=== Task statement ===
Please repeat every record exactly, leaving out any pictures.
--- Input data ---
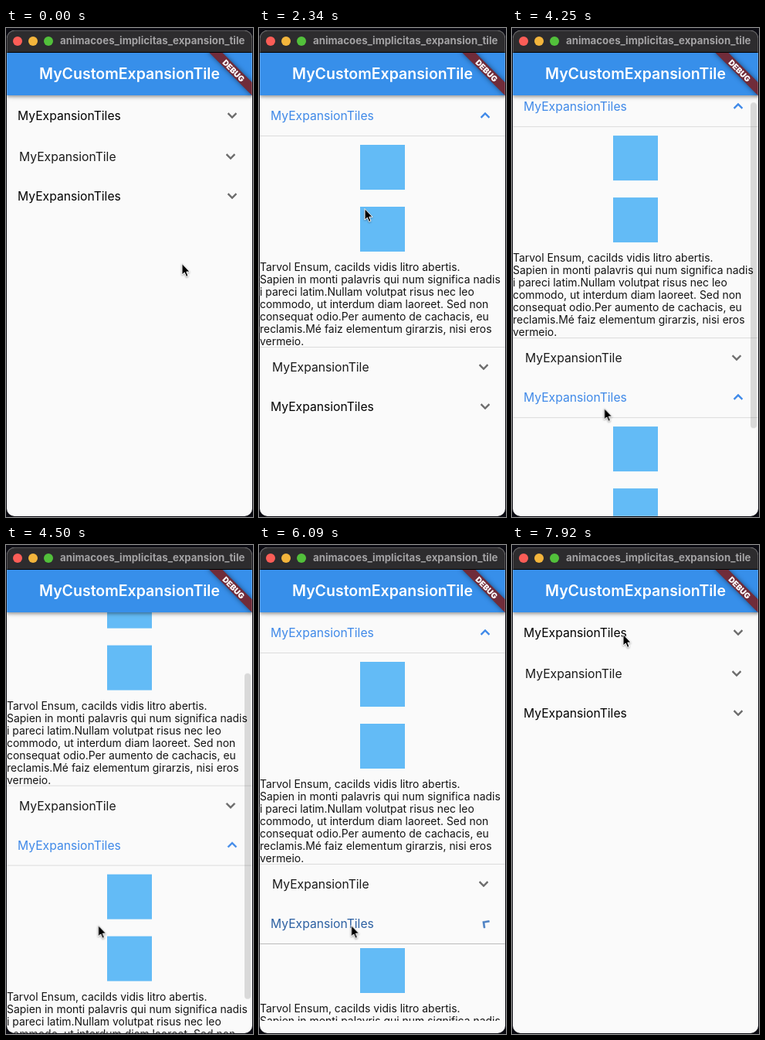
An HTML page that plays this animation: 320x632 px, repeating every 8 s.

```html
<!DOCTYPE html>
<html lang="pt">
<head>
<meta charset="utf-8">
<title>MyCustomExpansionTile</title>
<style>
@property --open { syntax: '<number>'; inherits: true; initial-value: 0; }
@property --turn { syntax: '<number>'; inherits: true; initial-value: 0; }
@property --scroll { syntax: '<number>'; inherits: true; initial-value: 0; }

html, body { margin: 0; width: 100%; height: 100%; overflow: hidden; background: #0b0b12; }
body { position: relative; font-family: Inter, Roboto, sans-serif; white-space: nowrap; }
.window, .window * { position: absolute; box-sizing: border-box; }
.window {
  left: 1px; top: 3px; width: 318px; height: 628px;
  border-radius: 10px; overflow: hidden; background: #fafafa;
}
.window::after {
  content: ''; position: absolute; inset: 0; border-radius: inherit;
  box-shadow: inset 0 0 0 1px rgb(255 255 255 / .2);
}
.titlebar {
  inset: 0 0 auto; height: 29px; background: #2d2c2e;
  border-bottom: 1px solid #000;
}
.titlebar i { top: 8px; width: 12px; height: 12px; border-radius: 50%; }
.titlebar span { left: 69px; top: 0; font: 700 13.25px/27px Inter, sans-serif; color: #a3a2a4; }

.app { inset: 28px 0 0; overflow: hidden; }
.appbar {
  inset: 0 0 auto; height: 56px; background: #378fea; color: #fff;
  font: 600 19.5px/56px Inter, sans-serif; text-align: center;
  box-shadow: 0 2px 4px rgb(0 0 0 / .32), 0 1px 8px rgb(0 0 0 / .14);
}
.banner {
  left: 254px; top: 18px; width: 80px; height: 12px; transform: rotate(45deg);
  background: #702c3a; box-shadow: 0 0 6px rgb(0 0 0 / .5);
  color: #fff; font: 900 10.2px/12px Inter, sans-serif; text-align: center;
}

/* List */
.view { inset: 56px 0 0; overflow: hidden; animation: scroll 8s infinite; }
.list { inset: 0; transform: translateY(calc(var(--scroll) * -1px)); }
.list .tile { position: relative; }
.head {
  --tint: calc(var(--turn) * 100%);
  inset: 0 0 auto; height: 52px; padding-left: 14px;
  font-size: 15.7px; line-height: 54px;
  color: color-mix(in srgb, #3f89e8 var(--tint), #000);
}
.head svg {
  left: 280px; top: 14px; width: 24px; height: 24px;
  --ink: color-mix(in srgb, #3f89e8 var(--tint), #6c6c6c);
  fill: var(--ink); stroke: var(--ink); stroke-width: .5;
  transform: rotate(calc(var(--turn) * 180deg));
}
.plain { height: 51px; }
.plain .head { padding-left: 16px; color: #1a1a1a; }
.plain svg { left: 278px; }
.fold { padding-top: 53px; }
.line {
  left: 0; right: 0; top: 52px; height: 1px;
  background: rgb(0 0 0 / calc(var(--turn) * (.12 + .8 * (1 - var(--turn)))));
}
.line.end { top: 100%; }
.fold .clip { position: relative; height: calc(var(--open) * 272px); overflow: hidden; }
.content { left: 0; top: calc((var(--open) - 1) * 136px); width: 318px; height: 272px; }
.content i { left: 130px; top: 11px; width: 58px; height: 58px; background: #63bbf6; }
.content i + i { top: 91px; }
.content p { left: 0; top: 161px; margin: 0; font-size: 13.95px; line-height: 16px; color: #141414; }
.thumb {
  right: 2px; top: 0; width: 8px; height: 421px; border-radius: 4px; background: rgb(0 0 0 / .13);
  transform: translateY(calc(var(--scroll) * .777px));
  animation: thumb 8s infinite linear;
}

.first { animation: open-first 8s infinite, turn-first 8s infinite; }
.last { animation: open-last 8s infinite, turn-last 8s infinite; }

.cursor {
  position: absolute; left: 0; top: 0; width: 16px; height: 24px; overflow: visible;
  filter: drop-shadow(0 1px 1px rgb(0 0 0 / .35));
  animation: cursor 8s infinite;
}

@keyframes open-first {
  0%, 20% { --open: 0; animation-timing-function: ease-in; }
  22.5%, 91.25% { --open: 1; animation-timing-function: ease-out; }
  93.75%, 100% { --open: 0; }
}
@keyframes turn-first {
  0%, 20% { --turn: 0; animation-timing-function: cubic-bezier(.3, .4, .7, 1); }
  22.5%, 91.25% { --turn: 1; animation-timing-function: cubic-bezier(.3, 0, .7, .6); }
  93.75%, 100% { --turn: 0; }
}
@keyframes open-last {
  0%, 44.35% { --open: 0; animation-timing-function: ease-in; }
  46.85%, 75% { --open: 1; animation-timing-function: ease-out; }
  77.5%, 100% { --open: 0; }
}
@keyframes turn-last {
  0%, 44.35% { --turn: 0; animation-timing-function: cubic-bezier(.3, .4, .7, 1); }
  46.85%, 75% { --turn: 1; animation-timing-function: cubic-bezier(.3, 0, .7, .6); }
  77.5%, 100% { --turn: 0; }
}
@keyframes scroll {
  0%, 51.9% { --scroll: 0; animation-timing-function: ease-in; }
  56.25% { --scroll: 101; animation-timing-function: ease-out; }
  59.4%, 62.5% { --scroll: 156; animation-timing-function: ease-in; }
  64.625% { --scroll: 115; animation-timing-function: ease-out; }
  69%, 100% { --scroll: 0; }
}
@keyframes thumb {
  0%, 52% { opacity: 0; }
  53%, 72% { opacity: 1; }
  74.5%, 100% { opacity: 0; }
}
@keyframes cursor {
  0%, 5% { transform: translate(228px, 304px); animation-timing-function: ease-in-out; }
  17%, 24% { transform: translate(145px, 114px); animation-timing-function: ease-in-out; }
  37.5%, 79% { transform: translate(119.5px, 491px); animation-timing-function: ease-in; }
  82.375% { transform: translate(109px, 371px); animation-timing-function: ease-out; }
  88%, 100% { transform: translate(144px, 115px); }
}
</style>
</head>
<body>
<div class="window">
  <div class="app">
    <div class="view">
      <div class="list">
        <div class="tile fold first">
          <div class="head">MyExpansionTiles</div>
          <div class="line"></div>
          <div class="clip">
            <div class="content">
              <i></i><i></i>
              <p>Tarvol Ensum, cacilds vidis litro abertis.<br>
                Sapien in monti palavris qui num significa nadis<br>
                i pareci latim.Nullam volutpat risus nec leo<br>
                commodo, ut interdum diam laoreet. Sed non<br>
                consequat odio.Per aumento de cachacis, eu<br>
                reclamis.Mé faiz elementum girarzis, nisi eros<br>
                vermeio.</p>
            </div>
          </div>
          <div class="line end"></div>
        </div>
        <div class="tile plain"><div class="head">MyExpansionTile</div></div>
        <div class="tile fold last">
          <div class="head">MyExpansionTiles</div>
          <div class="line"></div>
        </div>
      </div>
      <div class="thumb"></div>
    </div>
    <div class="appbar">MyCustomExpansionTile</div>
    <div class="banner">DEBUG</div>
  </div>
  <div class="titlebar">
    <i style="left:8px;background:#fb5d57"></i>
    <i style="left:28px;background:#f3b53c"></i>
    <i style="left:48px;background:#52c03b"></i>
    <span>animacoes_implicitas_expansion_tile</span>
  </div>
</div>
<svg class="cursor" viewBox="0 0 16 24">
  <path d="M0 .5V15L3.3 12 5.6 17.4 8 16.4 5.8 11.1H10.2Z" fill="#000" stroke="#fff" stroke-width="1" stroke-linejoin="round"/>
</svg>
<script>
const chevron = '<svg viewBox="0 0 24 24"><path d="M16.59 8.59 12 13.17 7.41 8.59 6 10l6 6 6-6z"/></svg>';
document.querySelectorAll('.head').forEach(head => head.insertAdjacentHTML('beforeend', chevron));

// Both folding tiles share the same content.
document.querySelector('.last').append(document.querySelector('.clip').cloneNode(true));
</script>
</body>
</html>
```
---
=== Task result ===
An HTML page that plays this animation: 320x632 px, repeating every 8 s.

```html
<!DOCTYPE html>
<html lang="pt">
<head>
<meta charset="utf-8">
<title>MyCustomExpansionTile</title>
<style>
@property --open { syntax: '<number>'; inherits: true; initial-value: 0; }
@property --turn { syntax: '<number>'; inherits: true; initial-value: 0; }
@property --scroll { syntax: '<number>'; inherits: true; initial-value: 0; }

html, body { margin: 0; width: 100%; height: 100%; overflow: hidden; background: #0b0b12; }
body { position: relative; font-family: Inter, Roboto, sans-serif; white-space: nowrap; }
.window, .window * { position: absolute; box-sizing: border-box; }
.window {
  left: 1px; top: 3px; width: 318px; height: 628px;
  border-radius: 10px; overflow: hidden; background: #fafafa;
}
.window::after {
  content: ''; position: absolute; inset: 0; border-radius: inherit;
  box-shadow: inset 0 0 0 1px rgb(255 255 255 / .2);
}
.titlebar {
  inset: 0 0 auto; height: 29px; background: #2d2c2e;
  border-bottom: 1px solid #000;
}
.titlebar i { top: 8px; width: 12px; height: 12px; border-radius: 50%; }
.titlebar span { left: 69px; top: 0; font: 700 13.25px/27px Inter, sans-serif; color: #a3a2a4; }

.app { inset: 28px 0 0; overflow: hidden; }
.appbar {
  inset: 0 0 auto; height: 56px; background: #378fea; color: #fff;
  font: 600 19.5px/56px Inter, sans-serif; text-align: center;
  box-shadow: 0 2px 4px rgb(0 0 0 / .32), 0 1px 8px rgb(0 0 0 / .14);
}
.banner {
  left: 254px; top: 18px; width: 80px; height: 12px; transform: rotate(45deg);
  background: #702c3a; box-shadow: 0 0 6px rgb(0 0 0 / .5);
  color: #fff; font: 900 10.2px/12px Inter, sans-serif; text-align: center;
}

/* List */
.view { inset: 56px 0 0; overflow: hidden; animation: scroll 8s infinite; }
.list { inset: 0; transform: translateY(calc(var(--scroll) * -1px)); }
.list .tile { position: relative; }
.head {
  --tint: calc(var(--turn) * 100%);
  inset: 0 0 auto; height: 52px; padding-left: 14px;
  font-size: 15.7px; line-height: 54px;
  color: color-mix(in srgb, #3f89e8 var(--tint), #000);
}
.head svg {
  left: 280px; top: 14px; width: 24px; height: 24px;
  --ink: color-mix(in srgb, #3f89e8 var(--tint), #6c6c6c);
  fill: var(--ink); stroke: var(--ink); stroke-width: .5;
  transform: rotate(calc(var(--turn) * 180deg));
}
.plain { height: 51px; }
.plain .head { padding-left: 16px; color: #1a1a1a; }
.plain svg { left: 278px; }
.fold { padding-top: 53px; }
.line {
  left: 0; right: 0; top: 52px; height: 1px;
  background: rgb(0 0 0 / calc(var(--turn) * (.12 + .8 * (1 - var(--turn)))));
}
.line.end { top: 100%; }
.fold .clip { position: relative; height: calc(var(--open) * 272px); overflow: hidden; }
.content { left: 0; top: calc((var(--open) - 1) * 136px); width: 318px; height: 272px; }
.content i { left: 130px; top: 11px; width: 58px; height: 58px; background: #63bbf6; }
.content i + i { top: 91px; }
.content p { left: 0; top: 161px; margin: 0; font-size: 13.95px; line-height: 16px; color: #141414; }
.thumb {
  right: 2px; top: 0; width: 8px; height: 421px; border-radius: 4px; background: rgb(0 0 0 / .13);
  transform: translateY(calc(var(--scroll) * .777px));
  animation: thumb 8s infinite linear;
}

.first { animation: open-first 8s infinite, turn-first 8s infinite; }
.last { animation: open-last 8s infinite, turn-last 8s infinite; }

.cursor {
  position: absolute; left: 0; top: 0; width: 16px; height: 24px; overflow: visible;
  filter: drop-shadow(0 1px 1px rgb(0 0 0 / .35));
  animation: cursor 8s infinite;
}

@keyframes open-first {
  0%, 20% { --open: 0; animation-timing-function: ease-in; }
  22.5%, 91.25% { --open: 1; animation-timing-function: ease-out; }
  93.75%, 100% { --open: 0; }
}
@keyframes turn-first {
  0%, 20% { --turn: 0; animation-timing-function: cubic-bezier(.3, .4, .7, 1); }
  22.5%, 91.25% { --turn: 1; animation-timing-function: cubic-bezier(.3, 0, .7, .6); }
  93.75%, 100% { --turn: 0; }
}
@keyframes open-last {
  0%, 44.35% { --open: 0; animation-timing-function: ease-in; }
  46.85%, 75% { --open: 1; animation-timing-function: ease-out; }
  77.5%, 100% { --open: 0; }
}
@keyframes turn-last {
  0%, 44.35% { --turn: 0; animation-timing-function: cubic-bezier(.3, .4, .7, 1); }
  46.85%, 75% { --turn: 1; animation-timing-function: cubic-bezier(.3, 0, .7, .6); }
  77.5%, 100% { --turn: 0; }
}
@keyframes scroll {
  0%, 51.9% { --scroll: 0; animation-timing-function: ease-in; }
  56.25% { --scroll: 101; animation-timing-function: ease-out; }
  59.4%, 62.5% { --scroll: 156; animation-timing-function: ease-in; }
  64.625% { --scroll: 115; animation-timing-function: ease-out; }
  69%, 100% { --scroll: 0; }
}
@keyframes thumb {
  0%, 52% { opacity: 0; }
  53%, 72% { opacity: 1; }
  74.5%, 100% { opacity: 0; }
}
@keyframes cursor {
  0%, 5% { transform: translate(228px, 304px); animation-timing-function: ease-in-out; }
  17%, 24% { transform: translate(145px, 114px); animation-timing-function: ease-in-out; }
  37.5%, 79% { transform: translate(119.5px, 491px); animation-timing-function: ease-in; }
  82.375% { transform: translate(109px, 371px); animation-timing-function: ease-out; }
  88%, 100% { transform: translate(144px, 115px); }
}
</style>
</head>
<body>
<div class="window">
  <div class="app">
    <div class="view">
      <div class="list">
        <div class="tile fold first">
          <div class="head">MyExpansionTiles</div>
          <div class="line"></div>
          <div class="clip">
            <div class="content">
              <i></i><i></i>
              <p>Tarvol Ensum, cacilds vidis litro abertis.<br>
                Sapien in monti palavris qui num significa nadis<br>
                i pareci latim.Nullam volutpat risus nec leo<br>
                commodo, ut interdum diam laoreet. Sed non<br>
                consequat odio.Per aumento de cachacis, eu<br>
                reclamis.Mé faiz elementum girarzis, nisi eros<br>
                vermeio.</p>
            </div>
          </div>
          <div class="line end"></div>
        </div>
        <div class="tile plain"><div class="head">MyExpansionTile</div></div>
        <div class="tile fold last">
          <div class="head">MyExpansionTiles</div>
          <div class="line"></div>
        </div>
      </div>
      <div class="thumb"></div>
    </div>
    <div class="appbar">MyCustomExpansionTile</div>
    <div class="banner">DEBUG</div>
  </div>
  <div class="titlebar">
    <i style="left:8px;background:#fb5d57"></i>
    <i style="left:28px;background:#f3b53c"></i>
    <i style="left:48px;background:#52c03b"></i>
    <span>animacoes_implicitas_expansion_tile</span>
  </div>
</div>
<svg class="cursor" viewBox="0 0 16 24">
  <path d="M0 .5V15L3.3 12 5.6 17.4 8 16.4 5.8 11.1H10.2Z" fill="#000" stroke="#fff" stroke-width="1" stroke-linejoin="round"/>
</svg>
<script>
const chevron = '<svg viewBox="0 0 24 24"><path d="M16.59 8.59 12 13.17 7.41 8.59 6 10l6 6 6-6z"/></svg>';
document.querySelectorAll('.head').forEach(head => head.insertAdjacentHTML('beforeend', chevron));

// Both folding tiles share the same content.
document.querySelector('.last').append(document.querySelector('.clip').cloneNode(true));
</script>
</body>
</html>
```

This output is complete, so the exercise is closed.